AUTONOMIC drugs may induce miosis by several mechanisms. For example, pilocarpine seems to act directly on the receptor system of the iris sphincter, whereas physostigmine and diisopropyl fluorophosphate (DFP) seem to stimulate contraction of the iris sphincter by an indirect mechanism. Their blocking action on tissue cholinesterases prevents destruction of the physiologically produced acetylcholine, thereby enhancing and prolonging the stimulatory effects of the latter on the sphincter.
It has generally been assumed that a direct stimulating drug, like pilocarpine, and an indirectly acting drug, like physostigmine, have additive effects if administered together because they act by different mechanisms.

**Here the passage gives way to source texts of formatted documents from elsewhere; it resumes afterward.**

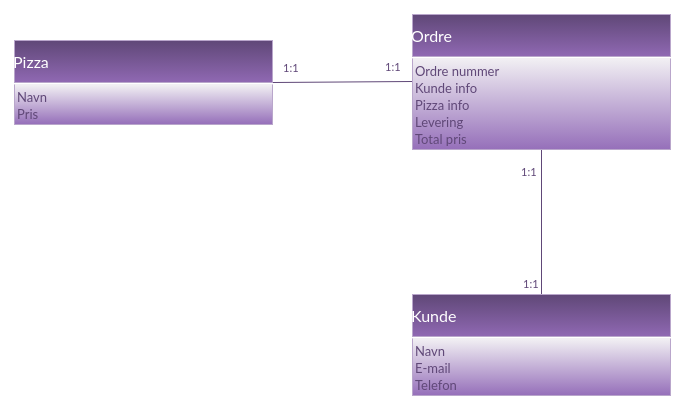
<!DOCTYPE html>
<html lang="da">
<head>
<meta charset="utf-8">
<title>Pizza – Ordre – Kunde</title>
<style>
:root {
  --head-dark: #604878;
  --head-light: #8f68b2;
  --body-light: #f1eff3;
  --body-dark: #9670ba;
  --ink: #604878;
  --edge: #b9a6cb;
  --paper: #ffffff;
}
* { box-sizing: border-box; margin: 0; padding: 0; }
html, body { width: 684px; height: 409px; overflow: hidden; background: var(--paper); }
.diagram {
  position: relative;
  width: 684px;
  height: 409px;
  overflow: hidden;
  font-family: Lato, "Open Sans", sans-serif;
  color: var(--ink);
}
.relations { position: absolute; left: 0; top: 0; stroke: var(--ink); stroke-width: 1; }
.entity {
  position: absolute;
  width: 259px;
  display: flex;
  flex-direction: column;
  gap: 1px;
}
.pizza { left: 14px; top: 40px; }
.ordre { left: 412px; top: 14px; }
.kunde { left: 412px; top: 294px; }
.entity h2 {
  height: 43px;
  margin-left: 0;
  border: 1px solid var(--edge);
  background: linear-gradient(var(--head-dark), var(--head-light));
  color: var(--paper);
  font-size: 16px;
  font-weight: 400;
  line-height: 41px;
  text-indent: -2px;
}
.entity ul {
  list-style: none;
  padding: 4px 2px 2px;
  border: 1px solid var(--edge);
  border-top-color: var(--body-light);
  background: linear-gradient(var(--body-light), var(--body-dark));
  font-size: 13px;
  line-height: 17px;
}
.pizza ul { height: 41px; }
.ordre ul { height: 92px; }
.kunde ul { height: 58px; }
.ratio { position: absolute; font-size: 11px; line-height: 14px; white-space: nowrap; }
.pizza-end { left: 283px; top: 61px; }
.ordre-end { left: 385px; top: 60px; }
.ordre-foot { left: 521px; top: 165px; }
.kunde-end { left: 523px; top: 277px; }
</style>
</head>
<body>
<main class="diagram">
  <svg class="relations" width="684" height="409" viewBox="0 0 684 409" aria-hidden="true">
    <line x1="273" y1="82.5" x2="412" y2="81.5"/>
    <line x1="541.5" y1="150" x2="541.5" y2="294"/>
  </svg>

  <section class="entity pizza">
    <h2>Pizza</h2>
    <ul>
      <li>Navn</li>
      <li>Pris</li>
    </ul>
  </section>

  <section class="entity ordre">
    <h2>Ordre</h2>
    <ul>
      <li>Ordre nummer</li>
      <li>Kunde info</li>
      <li>Pizza info</li>
      <li>Levering</li>
      <li>Total pris</li>
    </ul>
  </section>

  <section class="entity kunde">
    <h2>Kunde</h2>
    <ul>
      <li>Navn</li>
      <li>E-mail</li>
      <li>Telefon</li>
    </ul>
  </section>

  <span class="ratio pizza-end">1:1</span>
  <span class="ratio ordre-end">1:1</span>
  <span class="ratio ordre-foot">1:1</span>
  <span class="ratio kunde-end">1:1</span>
</main>
</body>
</html>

These drugs are, therefore, frequently used in combination in the treatment of acute glaucoma; however, in patients in whom it was possible to compare treatment responses of the two eyes we have observed that the combined use of these drugs in maximal doses seemed less effective both in degree of miosis and